=== Section Start ===

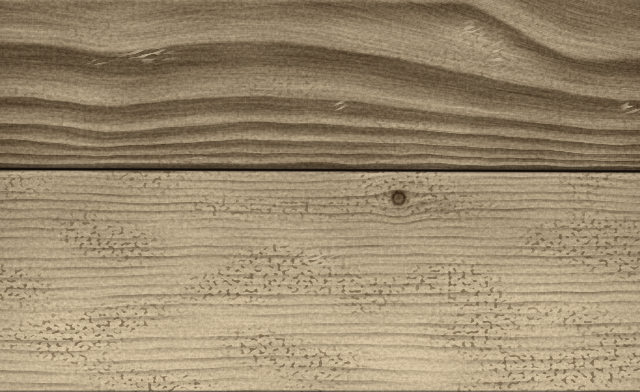
Give the GLSL for this texture, as a WebGL 2 fragment shader.

```glsl
#version 300 es
precision highp float;
// Two weathered wooden boards meeting at a dark horizontal seam.
// The upper board has broad bands that fan out from the seam; the lower one
// has fine ridges bent around a knot. Gradient noise adds fibre and speckle.

uniform vec2 u_resolution;
out vec4 outColor;

// Lengths are in canvas heights; depth is measured down from the top edge.
const vec3 DARK_WOOD = vec3(0.29, 0.225, 0.145);
const vec3 PALE_WOOD = vec3(0.81, 0.74, 0.615);
const vec3 SEAM_COLOR = vec3(0.07, 0.045, 0.03);
const vec3 STAIN_COLOR = vec3(0.36, 0.28, 0.18);
const vec3 SCRATCH_COLOR = vec3(0.80, 0.75, 0.64);
const float ASPECT = 1.634;
const float SEAM_DEPTH = 0.434;
const float SEAM_HALF = 0.0032;
const float FAN = 0.464;            // how far the bands squeeze at the right
const vec2 KNOT = vec2(1.017, 0.494);
const float KNOT_RADIUS = 0.017;
const float BANDS[7] = float[7](0.10, 0.243, 0.31, 0.355, 0.388, 0.414, 0.45);
// Worn patches: centre xy, half size zw.
const vec4 WORN[8] = vec4[8](
  vec4(0.245, 0.842, 0.025, 0.008), vec4(0.375, 0.862, 0.070, 0.022),
  vec4(0.867, 0.730, 0.015, 0.022), vec4(1.200, 0.915, 0.035, 0.035),
  vec4(1.268, 0.865, 0.020, 0.055), vec4(0.510, 0.592, 0.035, 0.008),
  vec4(0.810, 0.340, 0.060, 0.030), vec4(1.610, 0.727, 0.030, 0.018));

float hash(float n) { return fract(sin(n * 127.1) * 437.58); }

vec2 gradient(vec2 cell) {
  vec3 q = fract(cell.xyx * vec3(0.1031, 0.103, 0.0973));
  q += dot(q, q.yzx + 33.33);
  float angle = 6.2832 * fract((q.x + q.y) * q.z);
  return vec2(cos(angle), sin(angle));
}

float noise(vec2 p) {
  vec2 i = floor(p), f = fract(p);
  vec2 w = f * f * f * (f * (f * 6.0 - 15.0) + 10.0);
  vec2 e = vec2(1.0, 0.0);
  float low = mix(dot(gradient(i), f), dot(gradient(i + e), f - e), w.x);
  float high = mix(dot(gradient(i + e.yx), f - e.yx), dot(gradient(i + 1.0), f - 1.0), w.x);
  return 1.4 * mix(low, high, w.y);
}

float bell(float x, float width) { return exp(-x * x / (width * width)); }

// Tone of the upper board: 0 is dark wood, 1 is pale wood.
float upperTone(vec2 p) {
  float x = p.x / ASPECT, depth = 1.0 - p.y;
  float above = SEAM_DEPTH - depth;
  float sag = 0.024 * bell(x - 0.18, 0.10) * smoothstep(0.0, 0.09, above);
  float ripple = 0.005 * noise(p * vec2(5.0, 9.0)) + 0.0025 * noise(p * vec2(14.0, 50.0));
  float level = SEAM_DEPTH - (above + sag + ripple) / (1.0 - FAN * smoothstep(0.38, 1.05, x));

  // Top strip, with a second arch sweeping in from the right.
  float under = depth - 0.147 * smoothstep(0.70, 0.92, x) + ripple;
  float arch = smoothstep(-0.004, 0.012, under) * (1.0 - smoothstep(0.01, 0.095, under));
  float shade = arch * mix(0.42, 0.72, smoothstep(0.4, 0.75, x));
  shade += 0.40 * smoothstep(-0.035, -0.08, under);
  shade = mix(shade, 0.0, smoothstep(0.07, 0.10, level)) + 0.13;

  // Each band starts sharply and fades to pale before the next.
  for (int i = 0; i < 6; i++) {
    float t = (level - BANDS[i]) / (BANDS[i + 1] - BANDS[i]);
    float band = smoothstep(0.0, 0.09, t) * (1.0 - smoothstep(0.30, 0.92, t));
    shade += band * (0.70 - 0.02 * float(i));
  }
  float streaks = noise(vec2(p.x * 2.0, level * 48.0));
  float fibre = noise(vec2(p.x * 7.0, level * 150.0)) + 0.6 * noise(vec2(p.x * 16.0, level * 330.0));
  return 0.73 - 0.62 * shade + 0.11 * fibre + 0.13 * streaks + 0.07 * noise(p * vec2(4.0, 7.0));
}

// Tone of the lower board, with ridges flowing round the knot.
float lowerTone(vec2 p) {
  vec2 d = p - KNOT;
  float r = length(d);
  float y = p.y - 0.65 * d.y * bell(r, 0.055);
  y += 0.012 * noise(vec2(p.x * 2.2, p.y * 5.0)) + 0.003 * noise(p * vec2(11.0, 24.0));
  y += 0.016 * bell(p.x, 0.45) * bell(p.y - 0.2, 0.12);
  float ring = 31.0 * y + 17.0 * y * y;
  float f = fract(ring), soft = max(0.09, fwidth(ring));
  float ridge = smoothstep(0.42, 1.0 - soft, f) * (1.0 - smoothstep(1.0 - soft, 1.0, f));
  float strength = 0.15 + 0.14 * hash(floor(ring)) + 0.22 * noise(vec2(p.x * 5.0, floor(ring) * 3.7));
  float fibre = noise(vec2(p.x * 9.0, y * 170.0));
  float tone = mix(0.98, 0.77, smoothstep(0.08, 0.52, p.y)) - ridge * strength;
  tone += 0.08 * fibre + 0.08 * noise(p * vec2(3.0, 6.0) + 8.0);

  // Knot: dark rim, brown heart, faint halo and a feathered tail.
  float rim = bell(r - KNOT_RADIUS, 0.005);
  float heart = 1.0 - smoothstep(0.7, 1.1, r / KNOT_RADIUS);
  float halo = bell(r, 0.045) * (0.5 + 0.5 * sin(r * 520.0));
  float tail = bell(d.x - 0.09, 0.07) * bell(d.y + 0.15 * d.x, 0.025);
  tail *= 0.5 + noise(vec2(p.x * 12.0, (d.y - 0.2 * d.x) * 120.0));
  return tone - 0.45 * rim - 0.40 * heart - 0.16 * halo - 0.28 * tail;
}

void main() {
  vec2 p = gl_FragCoord.xy / u_resolution.y;
  float seamY = 1.0 - SEAM_DEPTH + 0.003 - 0.006 * p.x / ASPECT;
  float px = 1.0 / u_resolution.y;
  float isUpper = smoothstep(-px, px, p.y - seamY);
  float tone = mix(lowerTone(p), upperTone(p), isUpper);

  // Rough surface and slightly darkened outer edges.
  tone += 0.11 * noise(p * vec2(90.0, 130.0)) + 0.10 * noise(p * 210.0);
  vec2 edge = abs(p / vec2(ASPECT, 1.0) - 0.5) * 2.0;
  tone -= 0.08 * pow(edge.x, 6.0) + 0.04 * pow(edge.y, 10.0);
  vec3 color = mix(DARK_WOOD, PALE_WOOD, clamp(tone, -0.15, 1.08));

  // Small soft brown specks gathered in loose drifts.
  float drift = smoothstep(-0.35, 0.40, noise(p * vec2(3.5, 9.0) + 21.0));
  float speck = smoothstep(0.10, 0.55, noise(p * vec2(85.0, 115.0) + 5.0));
  color = mix(color, STAIN_COLOR, speck * drift * mix(0.62, 0.3, isUpper));

  // Pale scratches inside the worn patches.
  float streak = smoothstep(0.05, 0.35, noise(vec2(p.x * 28.0, (p.y - 0.25 * p.x) * 130.0)));
  float worn = 0.0;
  for (int i = 0; i < 8; i++) worn = max(worn, bell(length((p - WORN[i].xy) / WORN[i].zw), 0.9));
  color = mix(color, SCRATCH_COLOR, 0.8 * streak * worn);

  // Seam with a lit lip below, and the shadowed bottom edge.
  float gap = p.y - seamY;
  color += 0.08 * bell(gap + 0.010, 0.004);
  color *= 1.0 - 0.3 * bell(gap - 0.004, 0.010);
  color = mix(SEAM_COLOR, color, smoothstep(SEAM_HALF - px, SEAM_HALF + px, abs(gap)));
  color *= mix(0.55, 1.0, smoothstep(0.0, 0.007, p.y));
  outColor = vec4(clamp(color, 0.0, 1.0), 1.0);
}
```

=== Section End ===

▶ WORK TASK
Count how many lines of the material hold the string "bell". Give the number and nothing more.

▶ RESPONSE
10